School of Medicine Encourages Georgia 4-H'ers to 'Set Sights on Medical School'
MACON – Mercer University School of Medicine and Georgia 4-H recently joined forces to offer a unique experience for 4-H'ers interested in a career in the medical field.
“Setting Your Sights on Medical School” is one of several initiatives being developed through a new partnership between the School of Medicine and Georgia 4-H. The event, for ninth- through 12th-graders, is intended to inspire and enable youth from rural Georgia to pursue healthcare careers.
Twenty-four Georgia 4-H'ers from across South Georgia attended the pilot event. They participated in interactive stations to explore rural health needs and medical school resources. They also spent time with medical school faculty, staff and students and learned about basic requirements to apply to medical school.
The event was coordinated Jean Sumner, M.D., dean of the School of Medicine, and Laura Bland, director of community outreach and population health, as well as Lee Anna Deal, Southeast District 4-H program development coordinator, Brandi McGonagill, Bleckley County 4-H agent, and Abby Smith, Effingham County 4-H agent.
“Mercer University School of Medicine is honored to partner with Georgia 4-H,” said Dr. Sumner. “4-H is an outstanding service-based leadership organization that offers life-changing opportunities to young Georgians.
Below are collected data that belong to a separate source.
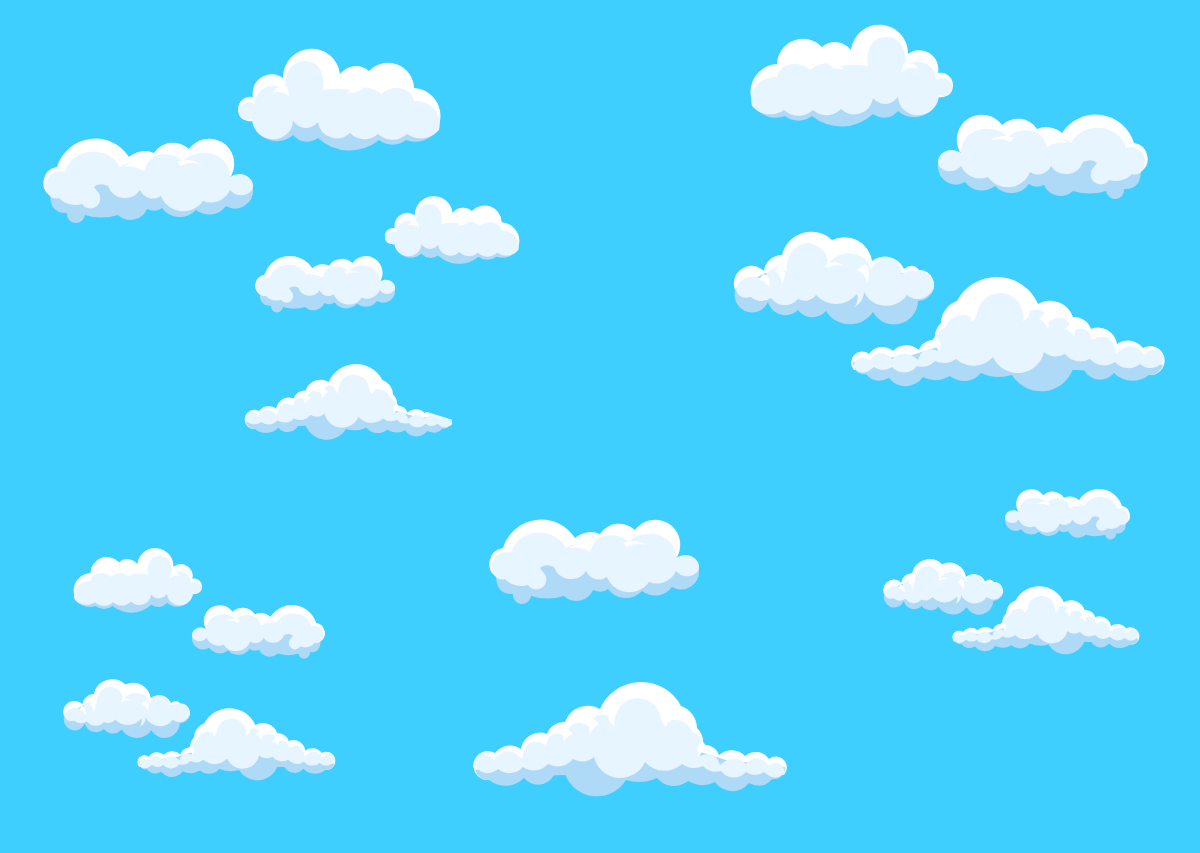
<!DOCTYPE html>
<html lang="en">
<head>
<meta charset="utf-8">
<title>Cloudy sky</title>
<style>
:root {
  --sky: #3ecfff;
  --highlight: #ffffff;
  --body: #e6f5ff;
  --shade: #aed9f7;
}
html, body { margin: 0; width: 1200px; height: 853px; overflow: hidden; background: var(--sky); }
svg { display: block; }
.highlight { fill: var(--highlight); }
.body { fill: var(--body); }
.shade { fill: var(--shade); }
</style>
</head>
<body>
<svg width="1200" height="853" viewBox="0 0 1200 853" role="img" aria-label="Cartoon clouds in a bright blue sky">
  <defs>
    <g id="cloud-puffy">
      <path class="highlight" d="M10 88A28 28 0 0 1 29 41A26 26 0 0 1 74 24A20 20 0 0 1 103 27A28.6 28.6 0 0 1 160 31A19 19 0 0 1 190 50A12.3 12.3 0 1 1 190 74L150 82Z"/>
      <path class="shade" d="M190 72A24 24 0 0 1 150 88A18 18 0 0 1 125 91A46 46 0 0 1 64 93A22 22 0 0 1 37 93A27 27 0 0 1 5 82L40 55H165Z"/>
      <path class="body" d="M4 83C0 66 12 54 29 54C32 40 50 37 62 47C70 40 82 38 91 44C98 39 112 40 120 43C118 30 122 14 138 14C154 14 158 28 158 44C170 32 188 42 188 57C200 51 206 62 204 68C201 74 196 74 191 72A21 21 0 0 1 152 82Q148 73 152 66A15 15 0 0 1 125 75A19 19 0 0 1 93 86A20 20 0 0 1 65 87A21 21 0 0 1 36 87A24 24 0 0 1 4 83Z"/>
      <path class="highlight" d="M80 41Q90 40 96 46Q86 47 80 41ZM84 45Q98 34 122 44Q104 39 84 45ZM156 40Q165 38 171 46Q160 43 153 50Z"/>
    </g>
    <g id="cloud-long">
      <path class="highlight" d="M9 55A16 16 0 0 1 17 27A40 40 0 0 1 89 17A24 24 0 0 1 114 13A23 23 0 0 1 149 9A25 25 0 0 1 192 34L185 52L60 55Z"/>
      <path class="shade" d="M10 54L40 35L200 36L213 49A18 18 0 0 1 186 66A21 21 0 0 1 156 70A22 22 0 0 1 122 68Q116 73 107 69A18 18 0 0 1 78 75Q61 80 45 75A8.5 8.5 0 1 1 27 73Q10 74 10 54Z"/>
      <path class="body" d="M9 55C0 40 13 28 25 32C31 8 68 4 80 27C88 21 98 22 106 28C107 14 130 9 143 21C158 6 190 12 190 37C204 28 217 41 212 50A14 14 0 0 1 190 50A21 21 0 0 1 163 61A24 24 0 0 1 121 56A14 14 0 0 1 100 50A18 18 0 0 1 68 46Q59 42 54 47L57 51A10 10 0 1 1 42 64A22 22 0 0 1 19 58Q13 60 9 55Z"/>
      <path class="highlight" d="M83 27Q94 19 106 25L104 31Q94 25 83 27ZM137 22Q149 17 161 24Q148 21 141 26Z"/>
    </g>
    <g id="cloud-round">
      <path class="highlight" d="M4 68A16 16 0 0 1 29 43A18 18 0 0 1 47 27A30 30 0 0 1 97 12A28 28 0 0 1 137 33A21 21 0 0 1 169 41Q178 34 184 42A15 15 0 0 1 196 66L100 75Z"/>
      <path class="shade" d="M1 60L30 45H185L198 62A16 16 0 0 1 183 73A24 24 0 0 1 138 84A28 28 0 0 1 91 83A18 18 0 0 1 63 82A18 18 0 0 1 33 74A16 16 0 0 1 1 60Z"/>
      <path class="body" d="M1 62C3 48 20 46 30 52C31 40 42 36 52 44C49 26 65 10 80 17C90 22 94 28 92 38C104 18 132 23 136 42C146 21 168 30 166 46C184 38 200 45 198 60A16 16 0 0 1 172 67A25 25 0 0 1 129 64Q129 73 120 79Q124 70 122 66A27 27 0 0 1 81 67A14 14 0 0 1 63 71A17 17 0 0 1 36 70A16 16 0 0 1 16 69Q4 72 1 62Z"/>
      <path class="highlight" d="M28 46Q37 49 34 60Q32 53 24 52ZM47 38Q53 45 47 56Q47 48 40 43ZM90 37Q99 31 109 38Q100 35 92 40ZM130 36Q137 40 132 55Q131 46 122 42Z"/>
    </g>
    <g id="cloud-peak">
      <path class="highlight" d="M2 90A11 11 0 0 1 17 74A16 16 0 0 1 41 71A19 19 0 0 1 67 70A15 15 0 0 1 83 60A20 20 0 0 1 89 43A24 24 0 0 1 105 21A45 45 0 0 1 186 24A24 24 0 0 1 221 37A18 18 0 0 1 239 49A19 19 0 0 1 265 64A19 19 0 0 1 291 68A14.5 14.5 0 1 1 300 95L160 85Z"/>
      <path class="shade" d="M1 82L60 75L140 50L220 65L311 85A14 14 0 0 1 297 95A26 26 0 0 1 262 93A18 18 0 0 1 232 90Q227 91 221 89A34 34 0 0 1 160 95Q144 100 129 93A22 22 0 0 1 98 96Q83 104 71 97A21 21 0 0 1 37 98Q23 105 14 94A11 11 0 0 1 1 82Z"/>
      <path class="body" d="M1 87Q4 74 18 80Q28 67 40 79Q53 68 66 80Q70 65 87 71Q79 52 94 47Q99 34 113 35Q119 36 120 42Q124 39 126 30C130 12 158 6 168 25Q173 33 171 41Q177 39 178 31Q192 25 196 42Q214 30 221 51Q236 43 240 60Q260 49 264 74Q280 58 292 75Q306 61 312 79A15 15 0 0 1 288 84A18 18 0 0 1 263 82A19 19 0 0 1 238 79A20 20 0 0 1 213 74A18 18 0 0 1 192 72A27 27 0 0 1 141 77A26 26 0 0 1 104 79A20 20 0 0 1 83 81A18 18 0 0 1 65 86A16 16 0 0 1 40 87A15 15 0 0 1 22 87Q10 98 1 87Z"/>
      <path class="highlight" d="M83 57Q92 60 87 72Q85 65 77 64ZM192 34Q199 38 196 49Q193 42 187 39ZM218 44Q225 48 222 57Q219 51 213 49Z"/>
    </g>
    <clipPath id="trimmed-tip">
      <path d="M40 -5H320V115H0V81L39 69Z"/>
    </clipPath>
  </defs>

  <rect width="1200" height="853" fill="var(--sky)"/>

  <g id="upper-left">
    <use href="#cloud-puffy" transform="translate(443 47) scale(-1 1)"/>
    <use href="#cloud-long" transform="translate(40 140)"/>
    <use href="#cloud-puffy" transform="translate(521 195) scale(-.664 .664)"/>
    <use href="#cloud-long" transform="translate(253 257) scale(.667)"/>
    <g transform="translate(452 366) scale(-.663 .663)" clip-path="url(#trimmed-tip)">
      <use href="#cloud-peak"/>
    </g>
  </g>

  <g id="upper-right">
    <use href="#cloud-puffy" transform="translate(748 23)"/>
    <use href="#cloud-long" transform="translate(1151 116) scale(-1 1)"/>
    <use href="#cloud-round" transform="translate(735 228)"/>
    <use href="#cloud-peak" transform="translate(852 280)"/>
  </g>

  <g id="lower-left">
    <use href="#cloud-puffy" transform="translate(72 547) scale(.634)"/>
    <use href="#cloud-long" transform="translate(327 606) scale(-.634 .634)"/>
    <use href="#cloud-round" transform="translate(64 677) scale(.633)"/>
    <use href="#cloud-peak" transform="translate(138 710) scale(.631)"/>
  </g>

  <g id="lower-middle">
    <use href="#cloud-long" transform="translate(486 521)"/>
    <use href="#cloud-peak" transform="translate(786 685) scale(-1 1)"/>
  </g>

  <g id="lower-right">
    <use href="#cloud-long" transform="translate(1132 490) scale(-.596 .596)"/>
    <use href="#cloud-round" transform="translate(884 557) scale(.598)"/>
    <use href="#cloud-peak" transform="translate(953 588) scale(.596)"/>
  </g>
</svg>
</body>
</html>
Mercer is committed to its mission to improve access to health care in rural and underserved areas of this state by providing physicians to this state. Mercer University School of Medicine only admits Georgia residents. Together we can open doors to young people from across this state, and particularly from rural areas, who are interested in entering health professions and returning to rural Georgia to serve.”
“We are so excited that Mercer University School of Medicine reached out to Georgia 4-H in an effort to help young people from rural areas of Georgia make going to medical school a reality,” said Deal. “Our mission in Georgia 4-H is to offer opportunities like this for young people to acquire knowledge and develop skills to help them reach their goals. Hands-on learning experiences, like this event at Mercer, are just the type of programming 4-H'ers get excited about being a part of. We hope that we have impacted these young people in a positive way to help them reach their future goals.”
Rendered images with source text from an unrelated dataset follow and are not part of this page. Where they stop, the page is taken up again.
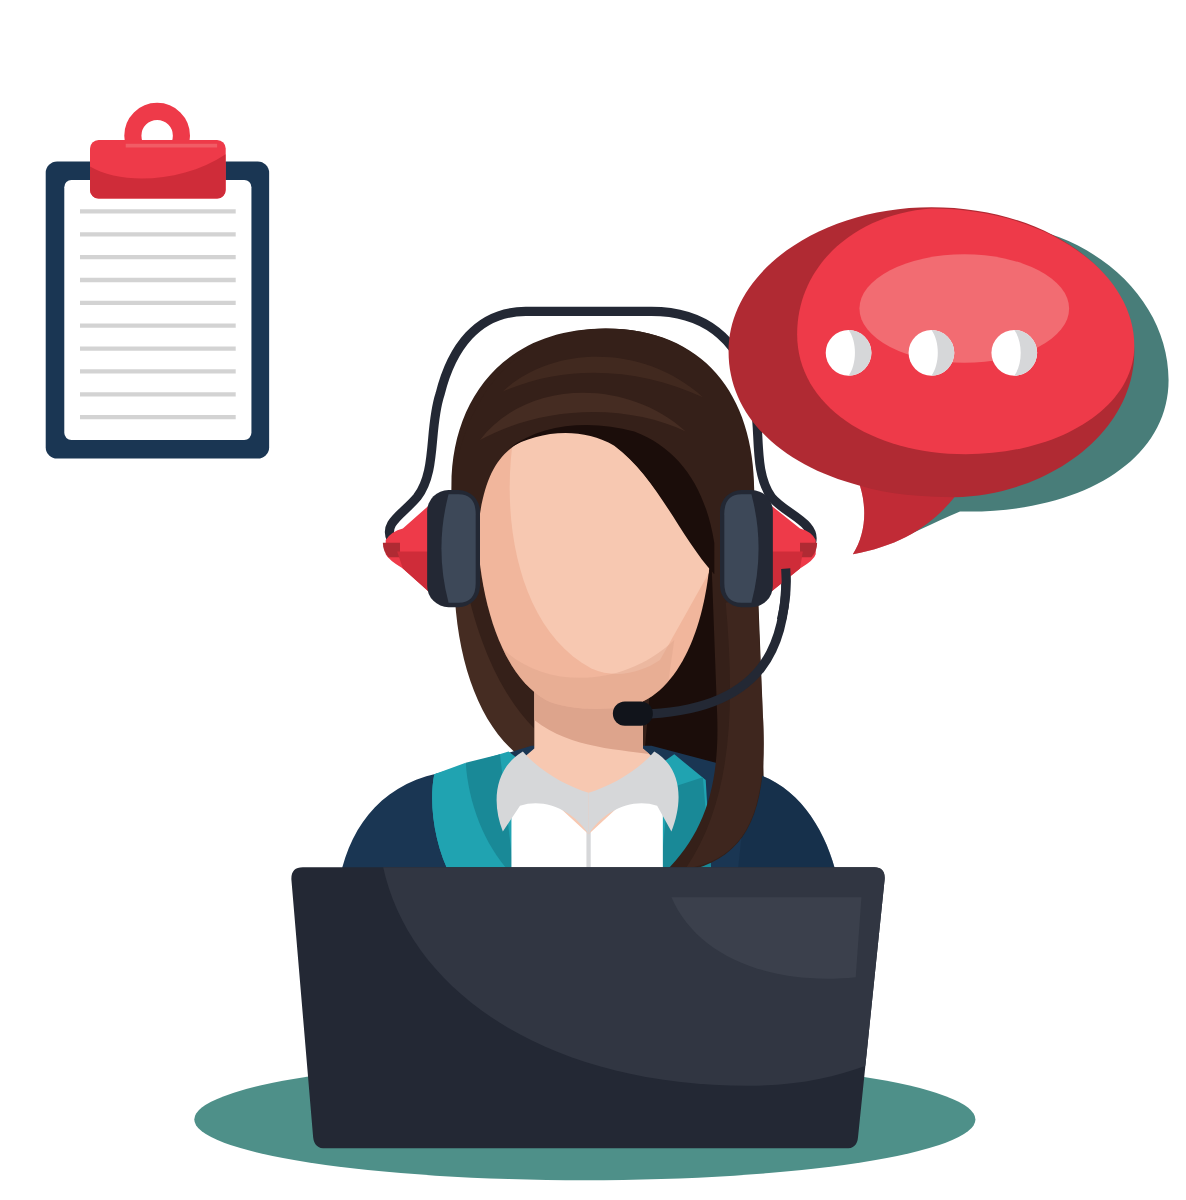
<!DOCTYPE html>
<html lang="en">
<head>
<meta charset="utf-8">
<title>Support agent</title>
<style>
:root{
  --white:#ffffff; --navy:#1a3653; --navy-deep:#142b45; --ink:#232834; --ink-soft:#313642; --ink-light:#3b404c;
  --red:#ee3a49; --red-deep:#b02a33; --red-mid:#cf2c39; --red-light:#f26c72;
  --teal:#20a3b1; --teal-deep:#198997; --sea:#4e9089; --sea-deep:#487d79;
  --hair:#352019; --hair-deep:#1b0d0a; --hair-light:#452c22;
  --skin:#f7c8b1; --skin-mid:#f1b69c; --skin-deep:#dda48c;
  --grey:#d6d7d9; --line:#d3d3d3;
}
html,body{margin:0;padding:0;background:var(--white)}
.canvas{position:relative;width:1186px;height:1200px;overflow:hidden;background:var(--white)}
.canvas svg{display:block;width:1186px;height:1200px}
</style>
</head>
<body>
<main class="canvas">
<svg viewBox="0 0 415.1 420" role="img" aria-label="Support agent with a headset behind a laptop, a clipboard and a speech bubble">
  <defs>
    <clipPath id="clip-body-area"><rect x="31.5" y="49" width="47.500" height="20.500" rx="3"/></clipPath>
    <clipPath id="lid-area"><path d="M106 303.500H306Q310 303.500 309.600 308L300.300 398Q300 402 296 402H114Q110 402 109.600 398L102 308Q101.700 303.500 106 303.500Z"/></clipPath>
    <clipPath id="face-area"><path id="face-shape" d="M167 181C167 158 184 147 208 147C233 147 249 161 249 184C249 214 240 239 224 246C216 249 199 249 191 245C175 236 167 208 167 181Z"/></clipPath>
    <clipPath id="neck-area"><path id="neck-shape" d="M187 236H225V262L232 268L206 292L180 268L187 262Z"/></clipPath>
    <g id="dot">
      <circle r="8" fill="var(--white)"/>
      <path d="M0 -8A8 8 0 0 1 0 8C3 4 3 -4 0 -8Z" fill="var(--grey)"/>
    </g>
    <path id="rule" d="M28 0H82.500" stroke="var(--line)" stroke-width="1.500"/>
  </defs>

  <g id="clipboard">
    <rect x="16" y="56.500" width="78.200" height="104" rx="4" fill="var(--navy)"/>
    <rect x="22.500" y="63" width="65.500" height="91" rx="2.500" fill="var(--white)"/>
    <use href="#rule" y="74"/><use href="#rule" y="82"/><use href="#rule" y="90"/><use href="#rule" y="98"/><use href="#rule" y="106"/>
    <use href="#rule" y="114"/><use href="#rule" y="122"/><use href="#rule" y="130"/><use href="#rule" y="138"/><use href="#rule" y="146"/>
    <circle cx="55" cy="47.500" r="8.500" fill="none" stroke="var(--red)" stroke-width="6"/>
    <g clip-path="url(#clip-body-area)">
      <rect x="31" y="48" width="49" height="22" fill="var(--red)"/>
      <path d="M42 49C48 60 61 64 79 62V70H31V62Z" fill="none"/>
      <path d="M31 58C42 65 64 64 79 54V71H31Z" fill="var(--red-mid)"/>
      <path d="M44 51H76" stroke="var(--red-light)" stroke-width="1.300" opacity=".7"/>
    </g>
  </g>

  <ellipse id="floor" cx="204.700" cy="391.800" rx="136.700" ry="21.300" fill="var(--sea)"/>

  <g id="agent">
    <path d="M137 189C134 183 141 180 146 174C153 165 150 150 154 138C158 122 167 109 184 109H228C247 109 258 119 263 135C267 149 263 164 270 174C275 180 286 183 284 190" fill="none" stroke="var(--ink)" stroke-width="3.200" stroke-linecap="round"/>

    <g id="hair-back">
      <path d="M158 170C158 140 176 115 212 115C246 115 264 138 264 172L267 260L268 304H240L187 268C168 256 157 226 158 170Z" fill="var(--hair)"/>
      <path d="M163 204C168 228 177 245 187 255V268C170 259 160 235 159 205Z" fill="var(--hair-light)"/>
      <path d="M228 236L249 196L254 214L252 274L238 288L225 270Z" fill="var(--hair-deep)"/>
    </g>

    <g id="clothes">
      <path d="M119 307C123 288 135 273 157 270L186 261H228L262 270C279 274 289 290 293 307Z" fill="var(--navy)"/>
      <path d="M262 270C279 274 289 290 293 307H258Z" fill="var(--navy-deep)" opacity=".55"/>
      <path d="M152 271L178 263L206 285L236 264L247 273L249 307H158C152 296 150 281 152 271Z" fill="var(--teal)"/>
      <path d="M152 271L163 267C165 282 172 295 182 307H158C152 296 150 281 152 271Z" fill="var(--teal)"/>
      <path d="M163 267L175 264L180 307C170 297 164 282 163 267Z" fill="var(--teal-deep)"/>
      <path d="M234 276L246 272L249 307H231Z" fill="var(--teal-deep)"/>
      <path d="M179 281L206 276L232 281V307H179Z" fill="var(--white)"/>
      <path d="M206 290V306" stroke="var(--grey)" stroke-width="1.500"/>
    </g>

    <use href="#neck-shape" fill="var(--skin)"/>
    <g clip-path="url(#neck-area)">
      <path d="M180 236H234V265C219 262 201 263 187 252Z" fill="var(--skin-deep)"/>
    </g>
    <g id="collar" fill="var(--grey)">
      <path d="M183 263C189 270 198 275 206 277.500V292C201 284 191 279 182 282L176 291C172 281 173 269 183 263Z"/>
      <path d="M229 263C223 270 214 275 206 277.500V292C211 284 221 279 230 282L235 291C239 281 239 269 229 263Z"/>
    </g>

    <g id="head">
      <use href="#face-shape" fill="var(--skin-mid)"/>
      <g clip-path="url(#face-area)">
        <path d="M180 151C175 181 181 220 207 234C216 238 225 235 231 231L254 190V145H190Z" fill="var(--skin)"/>
        <path d="M174 225C188 241 217 242 236 224L232 252H180Z" fill="var(--skin-deep)" opacity=".45"/>
      </g>
      <path d="M158 188C156 147 176 115 212 115C247 115 264 140 264 175L267 250C269 284 262 300 240 305H233C246 292 252 276 251 250L249 196C237 185 228 165 214 155C203 149 189 150 180 156C170 163 167 176 166 204C161 204 158 196 158 188Z" fill="var(--hair)"/>
      <path d="M178 157C190 148 207 147 222 151C238 157 247 171 250 190V201C238 188 230 167 215 156C203 149 188 151 178 157Z" fill="var(--hair-deep)"/>
      <path d="M168 154C184 133 219 132 240 151C221 142 192 141 168 154Z" fill="var(--hair-light)"/>
      <path d="M176 137C193 121 225 120 246 139C224 129 199 127 176 137Z" fill="var(--hair-light)" opacity=".75"/>
      <path d="M254 211C257 245 257 279 240 304C260 301 269 286 267 250L265 208Z" fill="var(--hair-light)" opacity=".55"/>
    </g>

    <g id="headset">
      <path d="M275 198C276 225 268 249 224 250" fill="none" stroke="var(--ink)" stroke-width="3.200"/>
      <rect x="214.500" y="245.500" width="14" height="8.500" rx="4.200" fill="#11141b"/>
      <g id="left-cup">
        <path d="M135 189Q137 186 141 185L150 177V207L141 199Q136 196 135 194Z" fill="var(--red)"/>
        <path d="M134 190H140V195H136Q134 193 134 190Z" fill="var(--red-deep)"/>
        <path d="M139 193H150V207L141 199Z" fill="var(--red-mid)"/>
        <rect x="149.500" y="171.500" width="18.500" height="41" rx="7.500" fill="var(--ink)"/>
        <path d="M157 173H160.500Q166.500 173 166.500 180V204Q166.500 211 160.500 211H157Q152 192 157 173Z" fill="#3d4858"/>
      </g>
      <g id="right-cup">
        <path d="M285.500 189Q284 186 280 185L270 177V207L280 199Q285 196 285.500 194Z" fill="var(--red)"/>
        <path d="M286 190H280V195H284Q286 193 286 190Z" fill="var(--red-deep)"/>
        <path d="M281 193H270V207L280 199Z" fill="var(--red-mid)"/>
        <rect x="252" y="171.500" width="18.500" height="41" rx="7.500" fill="var(--ink)"/>
        <path d="M263 173H259.500Q253.500 173 253.500 180V204Q253.500 211 259.500 211H263Q268 192 263 173Z" fill="#3d4858"/>
        <path d="M275 199C275.500 205 275 211 273.500 217" fill="none" stroke="var(--ink)" stroke-width="3.200"/>
      </g>
    </g>
  </g>

  <g id="laptop" clip-path="url(#lid-area)">
    <rect x="100" y="302" width="212" height="102" fill="var(--ink)"/>
    <path d="M134 303C143 346 190 380 262 380C279 380 292 377 303 373L312 302Z" fill="var(--ink-soft)"/>
    <path d="M235 314H301.500L299.500 342C270 345 244 335 235 314Z" fill="var(--ink-light)"/>
  </g>

  <g id="speech-bubble">
    <path d="M338 78C379 76 409 103 409 133C409 162 377 180 336 179C326 183 318 188 310 190L318 165Z" fill="var(--sea-deep)"/>
    <path d="M326 72.500C365 72.500 397 94 397 123C397 152 366 173.500 334 174C326 184 315 191 298.500 194C303 187 303.500 178 301 170C274 163 255 146 255 123C255 95 287 72.500 326 72.500Z" fill="var(--red-deep)"/>
    <path d="M301 170C311 173 323 174 334 174C326 184 315 191 298.500 194C303 187 303.500 178 301 170Z" fill="var(--red-mid)" opacity=".55"/>
    <path d="M326 73C366 73 397 95 397 121C397 143 370 159 338 159C305 159 279 142 279 117C279 93 299 75 326 73Z" fill="var(--red)"/>
    <ellipse cx="337.500" cy="108" rx="36.700" ry="19" fill="var(--red-light)"/>
    <use href="#dot" x="297" y="123.500"/>
    <use href="#dot" x="326" y="123.500"/>
    <use href="#dot" x="355" y="123.500"/>
  </g>
</svg>
</main>
</body>
</html>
About the Mercer University School of Medicine (Macon, Savannah and Columbus)
Mercer University's School of Medicine was established in 1982 to educate physicians and health professionals to meet the primary care and health care needs of rural and medically underserved areas of Georgia. Today, more than 60 percent of graduates currently practice in the state of Georgia, and of those, more than 80 percent are practicing in rural or medically underserved areas of Georgia. Mercer medical students benefit from a problem-based medical education program that provides early patient care experiences. Such an academic environment fosters the early development of clinical problem-solving and instills in each student an awareness of the place of the basic medical sciences in medical practice. The School opened a full four-year campus in Savannah in 2008 at Memorial University Medical Center. In 2012, the School began offering clinical education for third- and fourth-year medical students in Columbus. Following their second year, students participate in core clinical clerkships at the School's primary teaching hospitals: Medical Center, Navicent Health in Macon; Memorial University Medical Center in Savannah; and Midtown Medical Center and St. Francis Hospital in Columbus. The School also offers master's degrees in family therapy, preclinical sciences and biomedical sciences.